Internal Medicine Program: 33 PGY-1s (27 categorical and 6 prelim); 24 PGY-2s; and 24 PGY-3s. Four chief residents share the responsibility for administrative affairs and educational activities.

Pediatric Program: 23 PGY-1s (17 categorical, 1 prelim, 1 Neuro, 4 Primary Care Track); 22 PGY-2s; and 21 PGY-3s. Three chief residents share the responsibility for administrative affairs and educational activities.

What is the patient mix at UNC Hospitals?

The Pediatrics Department estimates that about 50% of the patients seen have commercial insurance, 40% have Medicaid, and 10% are self-pay. For Pediatrics about 20% of all patients are covered by managed care. The Department of Medicine estimates that about 34% of patients have commercial insurance, about 44% have Medicare, about 9% have Medicaid, and about 13% are self-pay.
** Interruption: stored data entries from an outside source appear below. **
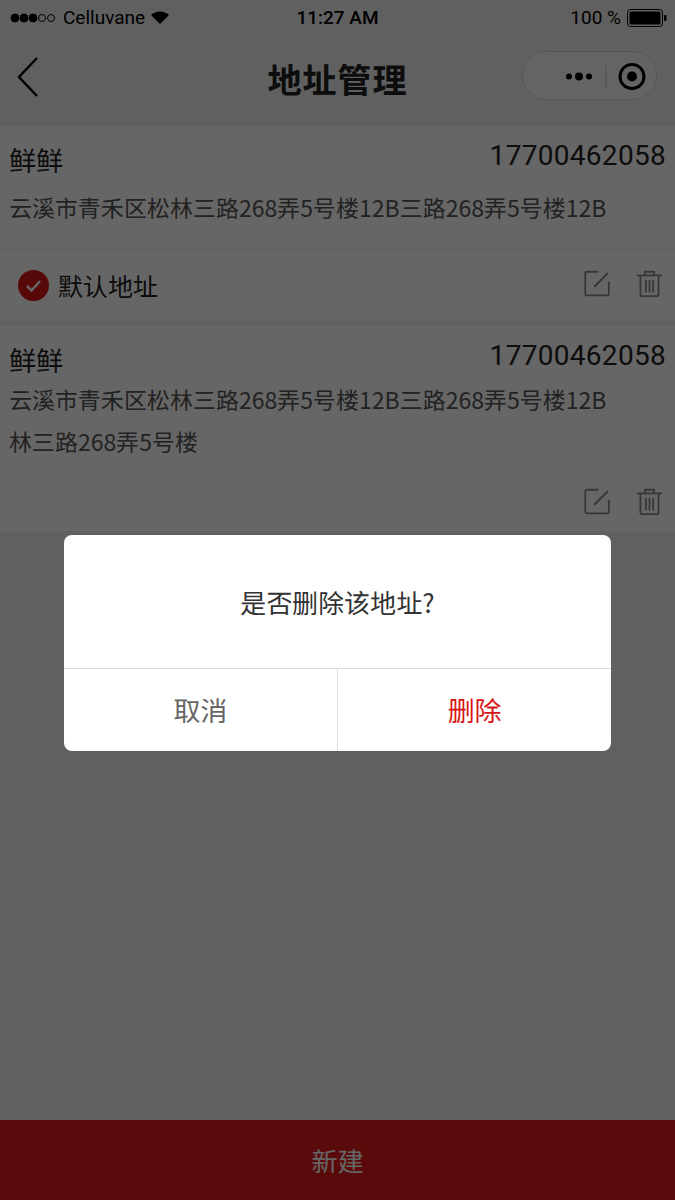
<!DOCTYPE html>
<html lang="zh-CN">
<head>
<meta charset="utf-8">
<title>地址管理</title>
<link rel="stylesheet" href="https://fonts.googleapis.com/css2?family=Noto+Sans+SC:wght@400;500;700&family=Roboto:wght@400;500&display=swap">
<style>
  :root {
    --page-bg: #efefef;
    --card-bg: #ffffff;
    --ink: #222222;
    --ink-soft: #555555;
    --icon-grey: #8a8a8a;
    --brand-red: #d91414;
    --brand-red-deep: #e11a1a;
    --scrim: rgba(0, 0, 0, 0.6);
    --dialog-bg: #ffffff;
    --dialog-line: #dcdcdc;
    --cancel-ink: #666666;
  }
  * { box-sizing: border-box; margin: 0; padding: 0; }
  html, body { width: 675px; height: 1200px; overflow: hidden; }
  body {
    position: relative;
    background: var(--page-bg);
    font-family: "Noto Sans SC", "Roboto", sans-serif;
    color: var(--ink);
  }
  .status-bar {
    position: absolute; left: 0; top: 0; width: 675px; height: 36px;
    background: var(--page-bg);
    font-family: "Roboto", "Noto Sans SC", sans-serif;
    font-size: 19px; color: #000;
  }
  .status-bar .carrier { position: absolute; left: 10px; top: 6px; display: flex; align-items: center; gap: 5px; }
  .status-bar .clock { position: absolute; left: 0; right: 0; top: 6px; text-align: center; font-weight: 500; }
  .status-bar .battery { position: absolute; right: 8px; top: 6px; display: flex; align-items: center; gap: 6px; }
  .nav-bar {
    position: absolute; left: 0; top: 36px; width: 675px; height: 79px;
    background: var(--page-bg);
  }
  .nav-bar .back { position: absolute; left: 16px; top: 20px; }
  .nav-bar .title {
    position: absolute; left: 0; right: 0; top: 18px; text-align: center;
    font-size: 34px; font-weight: 700; letter-spacing: 1px;
  }
  .capsule {
    position: absolute; left: 522px; top: 15px; width: 135px; height: 49px;
    border: 1px solid #d8d8d8; border-radius: 25px; background: rgba(255,255,255,0.6);
  }
  .capsule svg { position: absolute; left: 0; top: 0; }
  .address-card {
    position: absolute; left: 0; width: 675px; background: var(--card-bg);
    padding: 0 9px;
  }
  .address-card .recipient { position: absolute; left: 9px; font-size: 27px; }
  .address-card .phone {
    position: absolute; right: 9px; font-size: 28px;
    font-family: "Roboto", sans-serif; letter-spacing: 0.3px;
  }
  .address-card .detail {
    position: absolute; left: 9px; width: 640px;
    font-size: 23px; line-height: 42px; color: var(--ink-soft);
  }
  .card-actions { position: absolute; right: 11px; display: flex; gap: 23px; }
  .default-row {
    position: absolute; left: 0; top: 249px; width: 675px; height: 72px; background: var(--card-bg);
  }
  .default-row .default-tag {
    position: absolute; left: 18px; top: 18px; display: flex; align-items: center; gap: 9px;
    font-size: 25px;
  }
  .default-row .card-actions { top: 20px; }
  .scrim { position: absolute; inset: 0; background: var(--scrim); }
  .create-button {
    position: absolute; left: 0; top: 1120px; width: 675px; height: 80px;
    background: var(--brand-red-deep); color: #fff;
    font-size: 26px; text-align: center; line-height: 80px; text-decoration: none;
  }
  .confirm-dialog {
    position: absolute; left: 64px; top: 535px; width: 547px; height: 216px;
    background: var(--dialog-bg); border-radius: 8px; overflow: hidden;
  }
  .confirm-dialog .message {
    height: 134px; line-height: 134px; text-align: center; font-size: 26px; color: #333;
    border-bottom: 1px solid var(--dialog-line);
  }
  .confirm-dialog .choices { display: flex; height: 82px; }
  .confirm-dialog .choice {
    flex: 1; text-align: center; line-height: 82px; font-size: 27px; text-decoration: none;
  }
  .choice.cancel { color: var(--cancel-ink); border-right: 1px solid var(--dialog-line); }
  .choice.confirm { color: var(--brand-red); }
</style>
</head>
<body>
<svg width="0" height="0" style="position:absolute">
  <defs>
    <symbol id="icon-edit" viewBox="0 0 32 32">
      <path d="M17 3H4a1.5 1.5 0 0 0-1.5 1.5v23A1.5 1.5 0 0 0 4 29h23a1.5 1.5 0 0 0 1.5-1.5V14" fill="none" stroke="var(--icon-grey)" stroke-width="2"/>
      <path d="M13 19L27 5" stroke="var(--icon-grey)" stroke-width="2.2" stroke-linecap="round"/>
    </symbol>
    <symbol id="icon-trash" viewBox="0 0 32 32">
      <path d="M2 7h28M11 7V3h10v4M6 7v21.5A1.5 1.5 0 0 0 7.5 30h17a1.5 1.5 0 0 0 1.5-1.5V7M12 12v14M16 12v14M20 12v14" fill="none" stroke="var(--icon-grey)" stroke-width="2"/>
    </symbol>
  </defs>
</svg>

<header class="status-bar">
  <div class="carrier">
    <svg width="48" height="10" viewBox="0 0 48 10"><g stroke="#000" stroke-width="1"><circle cx="5" cy="5" r="4"/><circle cx="14" cy="5" r="4"/><circle cx="23" cy="5" r="4"/><circle cx="32" cy="5" r="3.5" fill="none"/><circle cx="41" cy="5" r="3.5" fill="none"/></g></svg>
    <span>Celluvane</span>
    <svg width="20" height="15" viewBox="0 0 20 15"><path d="M10 14L1 5a13 13 0 0 1 18 0z" fill="#000"/></svg>
  </div>
  <div class="clock">11:27 AM</div>
  <div class="battery">
    <span>100 %</span>
    <svg width="40" height="18" viewBox="0 0 40 18"><rect x="0.5" y="0.5" width="35" height="17" rx="3" fill="none" stroke="#000"/><rect x="2.5" y="2.5" width="31" height="13" rx="1.5"/><rect x="37" y="6" width="2.5" height="6" rx="1"/></svg>
  </div>
</header>

<nav class="nav-bar">
  <svg class="back" width="24" height="42" viewBox="0 0 24 42"><path d="M21 2L3 21l18 19" fill="none" stroke="#000" stroke-width="2.5"/></svg>
  <h1 class="title">地址管理</h1>
  <div class="capsule">
    <svg width="135" height="49" viewBox="0 0 135 49">
      <circle cx="46" cy="24.5" r="3" fill="#000"/><circle cx="56" cy="24.5" r="4" fill="#000"/><circle cx="66" cy="24.5" r="3" fill="#000"/>
      <line x1="83" y1="13" x2="83" y2="36" stroke="#ccc"/>
      <circle cx="109" cy="24.5" r="12" fill="none" stroke="#000" stroke-width="3"/><circle cx="109" cy="24.5" r="5" fill="#000"/>
    </svg>
  </div>
</nav>

<section class="address-card" style="top:126px;height:122px">
  <span class="recipient" style="top:14px">鲜鲜</span>
  <span class="phone" style="top:13px">17700462058</span>
  <p class="detail" style="top:60px">云溪市青禾区松林三路268弄5号楼12B三路268弄5号楼12B</p>
</section>

<div class="default-row">
  <span class="default-tag">
    <svg width="31" height="31" viewBox="0 0 31 31"><circle cx="15.5" cy="15.5" r="15.5" fill="var(--brand-red)"/><path d="M9 16l4.5 4.5L22 11" fill="none" stroke="#fff" stroke-width="2.5"/></svg>
    默认地址
  </span>
  <div class="card-actions">
    <svg width="29" height="29"><use href="#icon-edit"/></svg>
    <svg width="29" height="29"><use href="#icon-trash"/></svg>
  </div>
</div>

<section class="address-card" style="top:326px;height:205px">
  <span class="recipient" style="top:14px">鲜鲜</span>
  <span class="phone" style="top:13px">17700462058</span>
  <p class="detail" style="top:52px">云溪市青禾区松林三路268弄5号楼12B三路268弄5号楼12B<br>林三路268弄5号楼</p>
  <div class="card-actions" style="top:161px">
    <svg width="29" height="29"><use href="#icon-edit"/></svg>
    <svg width="29" height="29"><use href="#icon-trash"/></svg>
  </div>
</section>

<a class="create-button" href="#">新建</a>

<div class="scrim"></div>

<div class="confirm-dialog" role="dialog">
  <p class="message">是否删除该地址?</p>
  <div class="choices">
    <a class="choice cancel" href="#">取消</a>
    <a class="choice confirm" href="#">删除</a>
  </div>
</div>
</body>
</html>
For Medicine about 10% of all patients are covered by managed care.

How well do the UNC Med-Peds residents do on the Board exams?

The three year pass rate for Med-Peds residents: Internal Medicine = 100%, Pediatrics = 100%. Each year the residents take the in-service training exam in both medicine and pediatrics as a means of tracking preparedness and progress.
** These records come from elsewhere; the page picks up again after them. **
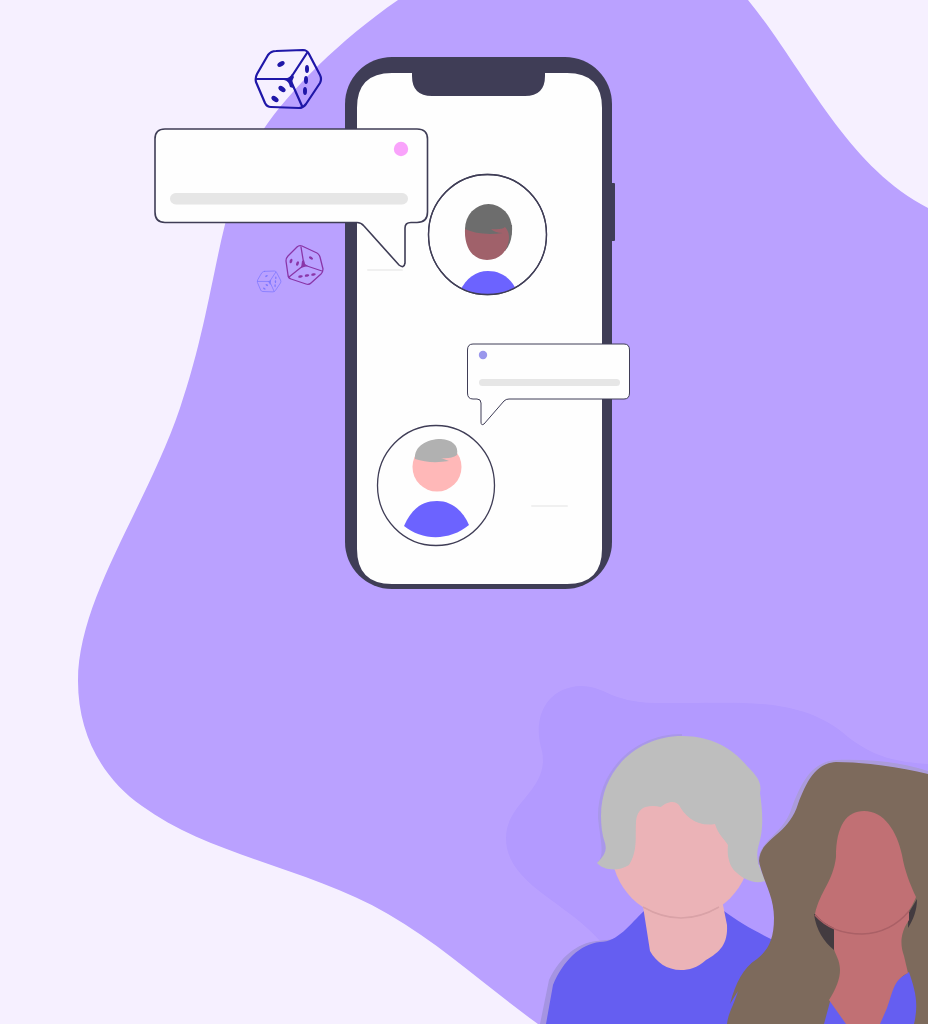
<!DOCTYPE html>
<html lang="en">
<head>
<meta charset="utf-8">
<title>Chat and play illustration</title>
<style>
:root {
  --paper: #f6f0ff;
  --lavender: #baa1ff;
  --lavender-deep: #b39aff;
  --ink: #3f3d56;
  --white: #fefefe;
  --bar: #e6e6e6;
  --indigo: #6c63ff;
  --sweater: #655ef1;
  --pink-dot: #f9a3fb;
  --blue-dot: #9a97ec;
  --die-navy: #1f17a8;
  --die-plum: #8a35a8;
  --die-blue: #8079ff;
  --skin-dark: #a0616a;
  --skin-light: #ffb8b8;
  --skin-rose: #ebb3b7;
  --skin-clay: #c17074;
  --hair-grey: #bebebe;
  --hair-brown: #7d6a5c;
  --shadow: #433b40;
}
html, body { margin: 0; height: 100%; overflow: hidden; background: var(--paper); }
.scene { display: block; width: 928px; height: 1024px; }
.outline { fill: var(--white); stroke: var(--ink); }
.die { fill: none; stroke: currentColor; stroke-linejoin: round; stroke-linecap: round; }
.pips { fill: currentColor; stroke: none; }
</style>
</head>
<body>
<svg class="scene" width="928" height="1024" viewBox="0 0 928 1024" role="img" aria-label="Two people chatting through a phone, with dice around it">
  <defs>
    <g id="die">
      <path d="M276 51 L303 50 Q307 50 309 54 L320 75 Q322 79 320 83 L306 104 Q303 108 299 108 L271 107 Q267 107 265 103 L256 82 Q255 78 257 74 L268 55 Q271 51 276 51Z"/>
      <path d="M256 79 L290 79 L307 53 M290 79 L302 106"/>
      <path class="pips" d="M284 79 Q290 78 292 74 L294 77 Q291 82 293 88 L290 87 Q289 81 284 80Z"/>
      <g class="pips">
        <ellipse cx="281" cy="64" rx="4" ry="2.3" transform="rotate(-32 281 64)"/>
        <ellipse cx="282" cy="89" rx="4" ry="2.4" transform="rotate(35 282 89)"/>
        <ellipse cx="275" cy="99" rx="4" ry="2.4" transform="rotate(35 275 99)"/>
        <ellipse cx="307" cy="69" rx="2" ry="4"/>
        <ellipse cx="306" cy="80" rx="2" ry="4"/>
        <ellipse cx="305" cy="91" rx="2" ry="4"/>
      </g>
    </g>
    <clipPath id="upper-avatar-clip"><ellipse cx="487.500" cy="234.500" rx="59" ry="60"/></clipPath>
  </defs>

  <g id="background">
    <path fill="var(--lavender)" d="M398 0 C340 40 290 90 263 130 C215 205 220 290 180 408 C147 506 78 598 78 681 C78 735 103 779 142 806 C210 856 310 868 388 914 C445 947 490 990 538 1024 H928 V208 C845 165 805 70 748 0Z"/>
    <path fill="var(--lavender-deep)" d="M601 942 C566 901 506 884 506 838 C506 802 550 790 542 751 C532 720 545 687 581 686 C605 686 610 702 655 703 C735 704 800 694 848 737 C875 758 898 762 928 764 V1024 H601Z"/>
  </g>

  <g id="phone">
    <rect x="606" y="183" width="9" height="58" rx="1" fill="var(--ink)"/>
    <rect x="345" y="57" width="267" height="532" rx="47" fill="var(--ink)"/>
    <path fill="var(--white)" d="M392 73 H412 V76 Q412 96 432 96 H525 Q545 96 545 76 V73 H567 Q602 73 602 108 V549 Q602 584 567 584 H392 Q357 584 357 549 V108 Q357 73 392 73Z"/>
    <path d="M368 270 H402 M532 506 H567" stroke="#f0f0f0" stroke-width="2" stroke-linecap="round"/>
  </g>

  <g id="upper-avatar">
    <ellipse class="outline" cx="487.500" cy="234.500" rx="59" ry="60" stroke-width="1.300"/>
    <ellipse cx="488.500" cy="229" rx="23.500" ry="25" fill="#6d6d6d"/>
    <path fill="#6d6d6d" d="M500 225 H512 Q513 242 505 251 L498 248Z"/>
    <path fill="var(--skin-dark)" d="M465 229 Q480 236 503 233 Q495 233 491 229 Q502 230 505 227 Q509 231 509 238 C508 252 499 260 487 260 C474 260 464 249 465 229Z"/>
    <path clip-path="url(#upper-avatar-clip)" fill="var(--indigo)" d="M460 291 C466 278 476 271 488 271 C501 271 511 278 517 291 V300 H460Z"/>
    <ellipse cx="487.500" cy="234.500" rx="59" ry="60" fill="none" stroke="var(--ink)" stroke-width="1.300"/>
  </g>

  <g id="lower-avatar">
    <ellipse class="outline" cx="436" cy="485.500" rx="58.500" ry="60" stroke-width="1.300"/>
    <circle cx="437" cy="467" r="24.500" fill="var(--skin-light)"/>
    <path fill="#b1b1b1" d="M415 459 C414 446 427 439 441 439 C452 440 459 445 457 455 Q451 459 441 458 L449 461 Q430 464 415 459Z"/>
    <path fill="var(--indigo)" d="M404 526 C411 510 421 501 437 501 C452 501 463 511 469 525 C450 541 422 541 404 526Z"/>
  </g>

  <g id="message-left">
    <path class="outline" stroke-width="1.600" d="M165 129 H417 Q427.500 129 427.500 139 V212 Q427.500 222.500 417 222.500 H411 Q405 222.500 405 228 V263 Q404 269 399 265 L364 226 Q361 222.500 357 222.500 H165 Q155 222.500 155 212 V139 Q155 129 165 129Z"/>
    <circle cx="401" cy="149" r="7.200" fill="var(--pink-dot)"/>
    <rect x="170" y="193" width="238" height="11.500" rx="5.700" fill="var(--bar)"/>
  </g>

  <g id="message-right">
    <path class="outline" d="M473 344 H624 Q629.500 344 629.500 350 V393 Q629.500 399 624 399 H509 Q506 399 504 401 L484 424 Q481 426 481 422 V403 Q481 399 477 399 H473 Q467.500 399 467.500 393 V350 Q467.500 344 473 344Z"/>
    <circle cx="483" cy="355" r="4.200" fill="var(--blue-dot)"/>
    <rect x="479" y="379" width="141" height="7" rx="3.500" fill="var(--bar)"/>
  </g>

  <g id="dice">
    <use class="die" href="#die" color="var(--die-navy)" stroke-width="2.200"/>
    <use class="die" href="#die" color="var(--die-blue)" stroke-width="2.200" transform="translate(165.300 253) scale(.36)"/>
    <g class="die" color="var(--die-plum)" stroke-width="1.300">
      <path d="M302 246 L317 253 Q319 254 320 257 L323 269 Q323 272 321 274 L311 283 Q309 285 306 284 L291 279 Q288 278 288 275 L286 261 Q286 258 288 256 L297 247 Q299 245 302 246Z"/>
      <path d="M301 247 L304 265 L322 271 M304 265 L289 277"/>
      <path class="pips" d="M302 261 L304 260 L305 264 L308 266 L304 267 L301 268Z"/>
      <g class="pips">
        <ellipse cx="311" cy="258" rx="2.300" ry="1.300" transform="rotate(35 311 258)"/>
        <ellipse cx="291" cy="261" rx="1.300" ry="2.400" transform="rotate(20 291 261)"/>
        <ellipse cx="297.500" cy="263.500" rx="1.300" ry="2.400" transform="rotate(20 297.500 263.500)"/>
        <ellipse cx="300.500" cy="276.500" rx="2.300" ry="1.200" transform="rotate(-10 300.500 276.500)"/>
        <ellipse cx="307" cy="275.500" rx="2.300" ry="1.200" transform="rotate(-10 307 275.500)"/>
        <ellipse cx="313.500" cy="274.500" rx="2.300" ry="1.200" transform="rotate(-10 313.500 274.500)"/>
      </g>
    </g>
  </g>

  <g id="grey-haired-person">
    <path fill="#a594e2" d="M540 1024 L549 980 C560 957 577 943 597 941 L625 938 L570 1024Z"/>
    <path fill="#a997ea" d="M598 862 C605 855 600 838 598 818 C597 772 633 734 682 734 L670 870Z"/>
    <path fill="var(--sweater)" d="M546 1024 L553 985 C563 961 580 944 600 942 C618 942 630 924 644 911 H724 C740 923 755 931 775 941 V1024Z"/>
    <path fill="var(--skin-rose)" d="M642 900 H722 L727 925 C728 944 720 952 706 960 C697 968 689 970 681 970 C667 970 656 962 650 951Z"/>
    <circle cx="681" cy="849" r="69.500" fill="var(--skin-rose)"/>
    <path d="M643 907 Q681 929 719 907" fill="none" stroke="#d9a2a7" stroke-width="1.500"/>
    <path fill="var(--hair-grey)" d="M597 863 C605 855 607 850 605 843 C602 835 601 825 601 816 C601 769 638 736 682 736 C713 736 734 750 747 766 C758 777 762 783 760 793 C764 820 762 834 759 844 C754 861 761 868 765 881 C754 885 742 878 737 873 C728 866 727 853 728 845 C724 839 718 834 715 824 C698 827 685 817 679 805 C674 799 665 803 661 807 C650 805 638 805 636 821 C635 838 638 850 629 865 C616 873 602 869 597 863Z"/>
  </g>

  <g id="long-haired-person">
    <path fill="#ab9bdc" d="M758 864 C757 840 784 835 792 807 C802 781 812 762 836 760 C870 759 900 762 928 771 V790 L780 880Z"/>
    <path fill="var(--hair-brown)" d="M928 774 C900 767 865 762 836 762 C815 763 806 783 798 804 C788 836 760 838 759 861 C762 879 774 895 774 918 C774 940 768 950 757 959 C743 968 736 982 730 1004 L738 991 C734 1005 728 1013 727 1024 H928Z"/>
    <path fill="var(--shadow)" d="M814 914 L836 922 L834 950 C824 942 816 930 814 914Z M908 914 L917 899 C917 911 913 920 908 928Z"/>
    <path fill="var(--sweater)" d="M824 1024 L831 998 L865 1010 L897 980 L909 972 C915 990 919 1003 914 1024Z"/>
    <path fill="var(--skin-clay)" d="M834 920 L909 912 V920 C900 933 900 945 904 956 L908 973 C893 980 893 992 887 1008 L880 1024 H846 L829 1000 C836 989 840 979 840 970 C840 960 835 954 834 949Z"/>
    <path fill="var(--skin-clay)" d="M815 914 C820 891 833 882 836 857 C836 825 847 811 864 811 C884 811 897 831 902 855 C905 872 910 884 916 897 C907 921 886 934 862 934 C842 934 825 926 815 914Z"/>
    <path d="M815 915 Q832 934 862 934 Q891 933 909 911" fill="none" stroke="#aa6066" stroke-width="1.500"/>
  </g>
</svg>
</body>
</html>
What is the night call schedule?

On Medicine, all ward rotations operate on a night float system. Intensive care rotation for upper level residents is every 4th night call. There is no call except for occasional back-up call on elective and clinic rotations. On Pediatrics, for upper level residents, Moses Cone is every 4th night call. The remainder of rotations are on a day shift /night shift schedule or a night float schedule.

How much vacation time do Med-Peds residents receive?

All residents have 21 calendar days of paid vacation in addition to the six-day holiday around either Christmas or New Year’s Day. Over the four years, vacation time is divided evenly between Medicine and Pediatrics rotations.

How much compensation do Med-Peds residents receive?

Benefits include health insurance, disability insurance, and malpractice insurance. Health insurance is renegotiated each year and the insert reflects costs for this insurance for the current year only. Current annual salaries and information on health insurance benefits, disability insurance, and malpractice insurance are listed on the insert included in the interview day packet.

White coats and on-call meals are provided. Each resident also receives the Medical Knowledge Self-Assessment Program, a self-study syllabus of Internal Medicine published by the American College of Physicians. All fourth year Med-Peds residents are given an extra $400 stipend by the Pediatrics Department to pay expenses to an approved medical meeting or to purchase books.

The Department does not pay for the required State of North Carolina temporary medical training license. It is each resident’s responsibility to apply and pay for the license.

How many months do Internal Medicine-Pediatrics residents spend at Moses Cone Hospital and Wake Medical Center?

Within the 48-month training program a Medicine/Pediatrics resident will spend approximately 4-8 months, depending on career goals and interests, at our affiliated teaching hospitals. These are popular and valuable rotations which diversify the residency experience by providing community-based inpatient and outpatient experience.

How many applications for PGY-1 positions are received?

The UNC Medicine-Pediatrics Residency Program receives approximately 350 completed applications each fall. Between 50 and 70 applicants are invited to UNC to interview for the 6 PGY-1 positions.

Is there an opportunity for Med-Peds residents to be Chief Residents?

Med-Peds residents are eligible for selection to serve as chief residents in either the departments of Internal Medicine or Pediatrcs, and our residents are frequently selected to these junior faculty positions.

In addition, each year the program supports a PGY-5 Med-Peds Chief Resident who functions as a hospitalist, Med-Peds clinic preceptor and program administrator dedicated to the Med-Peds program, with teaching responsibilities extending into the categorical departments.